Required action.
Below are the entries; tally the lines holding the string "function" and give only that figure.

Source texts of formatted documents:
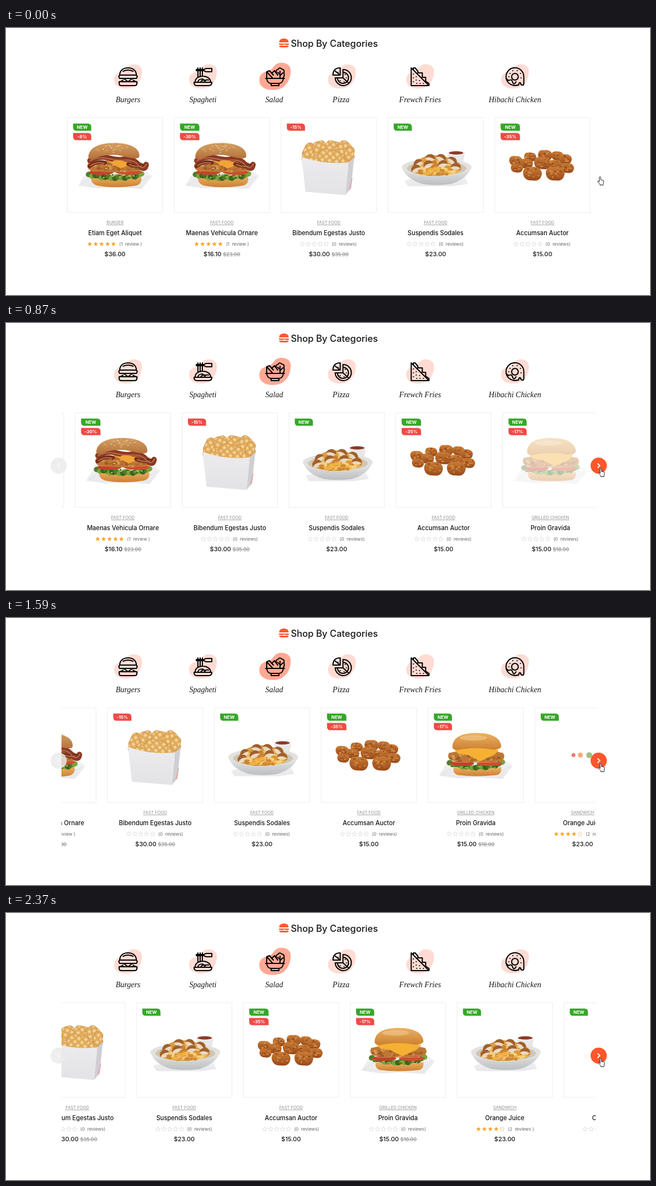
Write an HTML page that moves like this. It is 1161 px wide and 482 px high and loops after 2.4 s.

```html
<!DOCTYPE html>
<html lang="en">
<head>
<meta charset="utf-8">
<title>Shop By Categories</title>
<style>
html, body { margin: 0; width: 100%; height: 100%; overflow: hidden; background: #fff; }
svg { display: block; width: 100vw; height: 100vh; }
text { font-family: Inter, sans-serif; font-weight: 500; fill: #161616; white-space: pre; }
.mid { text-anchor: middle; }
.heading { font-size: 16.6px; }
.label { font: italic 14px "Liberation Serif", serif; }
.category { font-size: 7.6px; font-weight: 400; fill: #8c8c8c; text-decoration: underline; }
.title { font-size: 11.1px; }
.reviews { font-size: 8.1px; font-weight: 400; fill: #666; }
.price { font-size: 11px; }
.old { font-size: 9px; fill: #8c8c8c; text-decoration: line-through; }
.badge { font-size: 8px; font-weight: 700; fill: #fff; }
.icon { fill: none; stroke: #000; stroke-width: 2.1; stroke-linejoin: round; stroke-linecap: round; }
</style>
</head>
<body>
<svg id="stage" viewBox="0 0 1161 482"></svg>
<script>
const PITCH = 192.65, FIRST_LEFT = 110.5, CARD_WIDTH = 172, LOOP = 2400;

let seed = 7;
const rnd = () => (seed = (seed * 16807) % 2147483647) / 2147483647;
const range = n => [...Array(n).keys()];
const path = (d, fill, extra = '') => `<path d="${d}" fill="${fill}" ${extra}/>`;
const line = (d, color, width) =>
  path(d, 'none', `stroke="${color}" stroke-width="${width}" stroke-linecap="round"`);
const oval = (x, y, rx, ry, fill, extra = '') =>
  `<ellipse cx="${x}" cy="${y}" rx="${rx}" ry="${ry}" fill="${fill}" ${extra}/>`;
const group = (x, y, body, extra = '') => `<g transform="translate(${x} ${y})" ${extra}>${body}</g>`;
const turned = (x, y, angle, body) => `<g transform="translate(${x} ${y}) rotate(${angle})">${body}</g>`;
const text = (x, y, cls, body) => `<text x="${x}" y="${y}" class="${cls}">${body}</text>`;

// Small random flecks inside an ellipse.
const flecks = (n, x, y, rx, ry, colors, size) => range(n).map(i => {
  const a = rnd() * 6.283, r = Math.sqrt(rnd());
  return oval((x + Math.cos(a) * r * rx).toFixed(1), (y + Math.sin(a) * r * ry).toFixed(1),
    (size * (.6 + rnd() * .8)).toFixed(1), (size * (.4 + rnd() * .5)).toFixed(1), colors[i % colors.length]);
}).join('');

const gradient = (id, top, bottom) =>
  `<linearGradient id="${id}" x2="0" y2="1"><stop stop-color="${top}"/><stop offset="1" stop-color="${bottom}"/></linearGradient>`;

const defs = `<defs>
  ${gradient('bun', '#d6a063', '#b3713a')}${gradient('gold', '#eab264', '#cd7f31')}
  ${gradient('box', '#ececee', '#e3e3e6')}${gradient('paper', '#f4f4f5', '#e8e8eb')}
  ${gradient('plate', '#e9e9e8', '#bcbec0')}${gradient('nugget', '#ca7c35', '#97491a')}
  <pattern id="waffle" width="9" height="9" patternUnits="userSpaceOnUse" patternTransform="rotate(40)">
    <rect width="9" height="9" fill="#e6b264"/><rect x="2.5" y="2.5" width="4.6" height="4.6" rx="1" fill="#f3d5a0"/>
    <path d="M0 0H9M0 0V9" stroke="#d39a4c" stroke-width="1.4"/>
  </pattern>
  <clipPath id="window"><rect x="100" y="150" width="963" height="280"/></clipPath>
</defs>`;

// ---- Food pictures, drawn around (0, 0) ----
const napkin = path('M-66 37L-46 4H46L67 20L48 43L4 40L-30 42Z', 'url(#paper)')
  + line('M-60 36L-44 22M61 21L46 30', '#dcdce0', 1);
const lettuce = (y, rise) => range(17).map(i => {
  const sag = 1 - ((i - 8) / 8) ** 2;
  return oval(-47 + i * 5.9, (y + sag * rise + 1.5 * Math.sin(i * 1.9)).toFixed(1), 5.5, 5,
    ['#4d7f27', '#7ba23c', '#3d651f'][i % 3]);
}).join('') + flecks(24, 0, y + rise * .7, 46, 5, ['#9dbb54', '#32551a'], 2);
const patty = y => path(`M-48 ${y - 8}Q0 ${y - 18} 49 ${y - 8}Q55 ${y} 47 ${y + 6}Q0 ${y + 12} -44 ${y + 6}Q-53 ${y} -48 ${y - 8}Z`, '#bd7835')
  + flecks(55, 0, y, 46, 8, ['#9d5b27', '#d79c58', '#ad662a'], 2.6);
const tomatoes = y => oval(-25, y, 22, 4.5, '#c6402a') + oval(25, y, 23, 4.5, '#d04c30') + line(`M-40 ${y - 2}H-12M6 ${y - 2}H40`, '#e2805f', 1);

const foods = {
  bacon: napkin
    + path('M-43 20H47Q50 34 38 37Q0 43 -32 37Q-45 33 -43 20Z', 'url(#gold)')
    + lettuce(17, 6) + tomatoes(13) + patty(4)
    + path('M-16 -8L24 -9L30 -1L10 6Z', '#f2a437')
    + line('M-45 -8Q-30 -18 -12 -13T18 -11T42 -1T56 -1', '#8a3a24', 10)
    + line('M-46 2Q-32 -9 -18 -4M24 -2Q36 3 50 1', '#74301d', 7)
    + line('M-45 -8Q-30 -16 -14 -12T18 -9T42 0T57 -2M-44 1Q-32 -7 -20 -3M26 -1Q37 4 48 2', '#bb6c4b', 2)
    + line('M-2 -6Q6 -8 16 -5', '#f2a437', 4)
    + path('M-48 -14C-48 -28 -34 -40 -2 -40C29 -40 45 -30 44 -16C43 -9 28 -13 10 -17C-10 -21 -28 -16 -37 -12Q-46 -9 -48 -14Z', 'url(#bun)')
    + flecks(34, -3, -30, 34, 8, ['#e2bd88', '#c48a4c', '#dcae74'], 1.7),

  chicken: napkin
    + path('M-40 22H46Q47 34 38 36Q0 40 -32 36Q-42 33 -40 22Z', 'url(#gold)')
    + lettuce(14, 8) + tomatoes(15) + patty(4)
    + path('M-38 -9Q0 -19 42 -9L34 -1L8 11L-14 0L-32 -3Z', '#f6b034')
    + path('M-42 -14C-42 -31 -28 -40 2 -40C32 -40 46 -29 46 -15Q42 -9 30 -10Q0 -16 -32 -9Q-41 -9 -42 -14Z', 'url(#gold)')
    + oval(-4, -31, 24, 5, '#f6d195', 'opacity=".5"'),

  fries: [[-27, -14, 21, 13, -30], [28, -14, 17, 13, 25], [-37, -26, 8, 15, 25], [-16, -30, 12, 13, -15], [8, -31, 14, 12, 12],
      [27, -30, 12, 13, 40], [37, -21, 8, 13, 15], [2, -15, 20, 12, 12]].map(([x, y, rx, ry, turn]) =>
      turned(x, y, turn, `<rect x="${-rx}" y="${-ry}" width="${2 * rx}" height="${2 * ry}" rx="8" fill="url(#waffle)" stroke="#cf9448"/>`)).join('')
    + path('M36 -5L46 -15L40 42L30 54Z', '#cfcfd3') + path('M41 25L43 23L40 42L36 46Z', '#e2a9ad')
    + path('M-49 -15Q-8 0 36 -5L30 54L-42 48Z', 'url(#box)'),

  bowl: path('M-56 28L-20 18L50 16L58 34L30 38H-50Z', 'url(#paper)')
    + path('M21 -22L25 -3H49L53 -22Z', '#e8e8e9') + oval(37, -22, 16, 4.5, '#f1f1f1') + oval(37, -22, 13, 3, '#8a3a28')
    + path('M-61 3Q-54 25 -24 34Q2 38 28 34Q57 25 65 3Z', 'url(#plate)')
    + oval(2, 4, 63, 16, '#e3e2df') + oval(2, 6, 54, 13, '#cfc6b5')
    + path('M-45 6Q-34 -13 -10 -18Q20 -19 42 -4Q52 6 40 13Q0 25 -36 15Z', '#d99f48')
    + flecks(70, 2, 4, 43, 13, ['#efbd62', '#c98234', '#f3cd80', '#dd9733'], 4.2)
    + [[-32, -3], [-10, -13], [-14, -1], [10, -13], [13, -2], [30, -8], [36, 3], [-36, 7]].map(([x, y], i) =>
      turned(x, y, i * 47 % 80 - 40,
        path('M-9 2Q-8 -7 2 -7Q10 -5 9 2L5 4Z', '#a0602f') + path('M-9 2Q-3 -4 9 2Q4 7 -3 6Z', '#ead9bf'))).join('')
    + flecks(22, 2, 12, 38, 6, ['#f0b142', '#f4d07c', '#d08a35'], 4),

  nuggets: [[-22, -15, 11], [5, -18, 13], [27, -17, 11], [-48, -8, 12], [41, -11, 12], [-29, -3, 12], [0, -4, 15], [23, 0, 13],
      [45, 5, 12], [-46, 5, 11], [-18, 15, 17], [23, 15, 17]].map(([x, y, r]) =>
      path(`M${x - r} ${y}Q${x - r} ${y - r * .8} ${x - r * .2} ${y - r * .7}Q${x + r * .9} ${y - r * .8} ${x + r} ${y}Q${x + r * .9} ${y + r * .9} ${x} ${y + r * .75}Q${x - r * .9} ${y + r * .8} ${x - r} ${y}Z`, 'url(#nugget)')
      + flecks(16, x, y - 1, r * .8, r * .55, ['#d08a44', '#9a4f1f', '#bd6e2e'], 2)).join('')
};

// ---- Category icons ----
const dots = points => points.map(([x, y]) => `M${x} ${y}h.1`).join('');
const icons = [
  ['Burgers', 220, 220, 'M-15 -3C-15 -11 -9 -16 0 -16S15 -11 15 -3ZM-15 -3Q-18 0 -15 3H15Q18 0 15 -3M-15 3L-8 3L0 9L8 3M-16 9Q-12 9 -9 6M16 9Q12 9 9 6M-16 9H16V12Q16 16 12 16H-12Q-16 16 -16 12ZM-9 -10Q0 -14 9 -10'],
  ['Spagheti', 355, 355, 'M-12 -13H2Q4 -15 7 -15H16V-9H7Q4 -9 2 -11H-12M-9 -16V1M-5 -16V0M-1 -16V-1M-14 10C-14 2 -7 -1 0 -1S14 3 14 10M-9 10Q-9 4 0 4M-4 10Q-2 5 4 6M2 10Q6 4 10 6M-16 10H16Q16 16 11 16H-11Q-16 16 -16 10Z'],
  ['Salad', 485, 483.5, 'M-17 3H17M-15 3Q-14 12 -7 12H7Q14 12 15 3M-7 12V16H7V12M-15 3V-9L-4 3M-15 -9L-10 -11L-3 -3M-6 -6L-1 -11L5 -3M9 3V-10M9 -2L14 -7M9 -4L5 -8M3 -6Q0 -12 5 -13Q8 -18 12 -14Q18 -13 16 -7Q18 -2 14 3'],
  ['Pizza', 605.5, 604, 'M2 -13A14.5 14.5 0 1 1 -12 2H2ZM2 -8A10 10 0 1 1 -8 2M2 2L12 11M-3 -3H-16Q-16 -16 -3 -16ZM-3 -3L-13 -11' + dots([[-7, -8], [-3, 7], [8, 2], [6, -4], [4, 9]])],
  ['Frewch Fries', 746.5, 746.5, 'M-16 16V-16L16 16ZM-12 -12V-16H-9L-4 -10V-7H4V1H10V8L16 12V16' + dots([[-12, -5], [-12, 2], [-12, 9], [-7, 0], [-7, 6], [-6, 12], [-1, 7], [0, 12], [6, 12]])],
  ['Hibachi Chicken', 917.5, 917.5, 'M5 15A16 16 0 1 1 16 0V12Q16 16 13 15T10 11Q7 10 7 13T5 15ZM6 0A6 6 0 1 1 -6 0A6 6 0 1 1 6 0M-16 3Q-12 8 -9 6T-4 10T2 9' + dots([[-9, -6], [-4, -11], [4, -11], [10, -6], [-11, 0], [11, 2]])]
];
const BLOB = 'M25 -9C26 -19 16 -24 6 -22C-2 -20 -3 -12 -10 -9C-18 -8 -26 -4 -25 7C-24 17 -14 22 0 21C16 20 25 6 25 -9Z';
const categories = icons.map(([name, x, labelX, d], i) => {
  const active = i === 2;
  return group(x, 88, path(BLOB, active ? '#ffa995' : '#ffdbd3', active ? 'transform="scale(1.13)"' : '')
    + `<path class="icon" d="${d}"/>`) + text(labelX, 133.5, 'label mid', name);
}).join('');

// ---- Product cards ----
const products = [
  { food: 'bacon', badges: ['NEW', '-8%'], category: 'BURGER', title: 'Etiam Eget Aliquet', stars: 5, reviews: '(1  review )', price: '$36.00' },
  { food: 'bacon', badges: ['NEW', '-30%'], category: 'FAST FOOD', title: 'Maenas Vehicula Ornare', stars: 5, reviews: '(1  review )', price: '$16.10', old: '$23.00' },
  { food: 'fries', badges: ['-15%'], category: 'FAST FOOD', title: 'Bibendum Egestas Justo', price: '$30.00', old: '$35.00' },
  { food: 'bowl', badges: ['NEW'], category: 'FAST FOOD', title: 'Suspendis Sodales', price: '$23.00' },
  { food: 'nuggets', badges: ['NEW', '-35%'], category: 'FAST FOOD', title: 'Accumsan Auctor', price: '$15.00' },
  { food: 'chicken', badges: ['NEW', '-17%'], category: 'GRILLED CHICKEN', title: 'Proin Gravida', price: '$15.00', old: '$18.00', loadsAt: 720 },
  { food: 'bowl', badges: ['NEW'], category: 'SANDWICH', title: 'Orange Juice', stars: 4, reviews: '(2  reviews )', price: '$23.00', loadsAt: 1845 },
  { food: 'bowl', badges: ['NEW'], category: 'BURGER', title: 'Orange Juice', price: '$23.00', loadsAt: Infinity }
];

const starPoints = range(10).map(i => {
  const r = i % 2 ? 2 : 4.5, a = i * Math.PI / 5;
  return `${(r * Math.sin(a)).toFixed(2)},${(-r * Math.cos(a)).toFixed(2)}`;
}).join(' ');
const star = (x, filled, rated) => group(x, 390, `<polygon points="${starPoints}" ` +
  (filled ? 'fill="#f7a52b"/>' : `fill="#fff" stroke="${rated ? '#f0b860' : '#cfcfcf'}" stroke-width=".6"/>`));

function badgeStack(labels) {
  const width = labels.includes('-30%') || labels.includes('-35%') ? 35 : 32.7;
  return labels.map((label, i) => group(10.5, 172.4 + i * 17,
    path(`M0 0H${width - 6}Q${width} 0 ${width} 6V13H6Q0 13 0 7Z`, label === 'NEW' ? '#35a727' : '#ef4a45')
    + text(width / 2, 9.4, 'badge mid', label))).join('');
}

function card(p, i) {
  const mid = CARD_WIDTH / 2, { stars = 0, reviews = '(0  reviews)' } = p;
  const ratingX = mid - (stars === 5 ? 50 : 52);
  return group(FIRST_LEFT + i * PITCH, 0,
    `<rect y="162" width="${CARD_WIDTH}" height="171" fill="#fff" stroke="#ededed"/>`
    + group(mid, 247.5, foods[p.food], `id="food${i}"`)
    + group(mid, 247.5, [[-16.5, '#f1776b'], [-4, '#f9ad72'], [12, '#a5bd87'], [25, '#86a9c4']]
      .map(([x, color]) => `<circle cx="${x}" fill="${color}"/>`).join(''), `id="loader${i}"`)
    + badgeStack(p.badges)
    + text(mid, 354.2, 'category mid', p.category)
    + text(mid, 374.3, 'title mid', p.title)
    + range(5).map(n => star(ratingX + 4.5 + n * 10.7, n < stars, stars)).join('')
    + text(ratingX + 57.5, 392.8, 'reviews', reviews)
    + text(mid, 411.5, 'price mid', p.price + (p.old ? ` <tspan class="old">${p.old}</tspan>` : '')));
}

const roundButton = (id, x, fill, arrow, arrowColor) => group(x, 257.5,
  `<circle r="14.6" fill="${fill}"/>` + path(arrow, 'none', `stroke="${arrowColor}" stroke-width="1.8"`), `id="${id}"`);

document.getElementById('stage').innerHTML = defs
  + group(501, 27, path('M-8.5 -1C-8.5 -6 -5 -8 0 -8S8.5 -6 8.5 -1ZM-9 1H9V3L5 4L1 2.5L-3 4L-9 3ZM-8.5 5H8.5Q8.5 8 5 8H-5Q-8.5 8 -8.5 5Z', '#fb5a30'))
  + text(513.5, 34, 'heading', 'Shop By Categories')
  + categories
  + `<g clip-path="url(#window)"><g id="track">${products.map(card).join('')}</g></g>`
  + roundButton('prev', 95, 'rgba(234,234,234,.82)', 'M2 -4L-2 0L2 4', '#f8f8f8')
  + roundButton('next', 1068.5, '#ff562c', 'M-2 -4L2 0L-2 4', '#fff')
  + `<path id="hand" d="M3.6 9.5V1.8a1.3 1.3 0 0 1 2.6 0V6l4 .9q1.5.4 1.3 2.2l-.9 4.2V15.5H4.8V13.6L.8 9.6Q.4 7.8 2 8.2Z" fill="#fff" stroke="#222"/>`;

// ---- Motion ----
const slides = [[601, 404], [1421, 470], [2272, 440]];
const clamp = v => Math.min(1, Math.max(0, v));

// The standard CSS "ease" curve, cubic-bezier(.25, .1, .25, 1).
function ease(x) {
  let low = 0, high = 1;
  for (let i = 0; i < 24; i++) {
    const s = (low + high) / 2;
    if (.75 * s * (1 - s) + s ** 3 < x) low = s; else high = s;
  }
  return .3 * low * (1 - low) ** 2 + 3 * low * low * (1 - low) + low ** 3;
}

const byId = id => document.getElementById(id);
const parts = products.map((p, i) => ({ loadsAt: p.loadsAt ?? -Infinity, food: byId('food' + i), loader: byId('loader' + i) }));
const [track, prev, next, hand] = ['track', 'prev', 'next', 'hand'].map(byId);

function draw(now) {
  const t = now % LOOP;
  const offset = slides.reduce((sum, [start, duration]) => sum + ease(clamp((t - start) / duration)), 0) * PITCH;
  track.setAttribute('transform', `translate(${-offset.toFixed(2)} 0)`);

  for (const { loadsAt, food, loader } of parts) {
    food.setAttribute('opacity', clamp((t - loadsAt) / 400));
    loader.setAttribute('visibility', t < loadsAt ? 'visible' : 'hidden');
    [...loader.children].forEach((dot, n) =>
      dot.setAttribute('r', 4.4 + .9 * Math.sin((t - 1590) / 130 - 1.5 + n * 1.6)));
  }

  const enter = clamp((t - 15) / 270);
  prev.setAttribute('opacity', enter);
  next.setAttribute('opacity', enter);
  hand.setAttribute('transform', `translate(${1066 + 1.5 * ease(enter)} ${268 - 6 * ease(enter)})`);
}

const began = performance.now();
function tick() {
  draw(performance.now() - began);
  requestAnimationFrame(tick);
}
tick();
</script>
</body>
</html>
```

Written reply.
5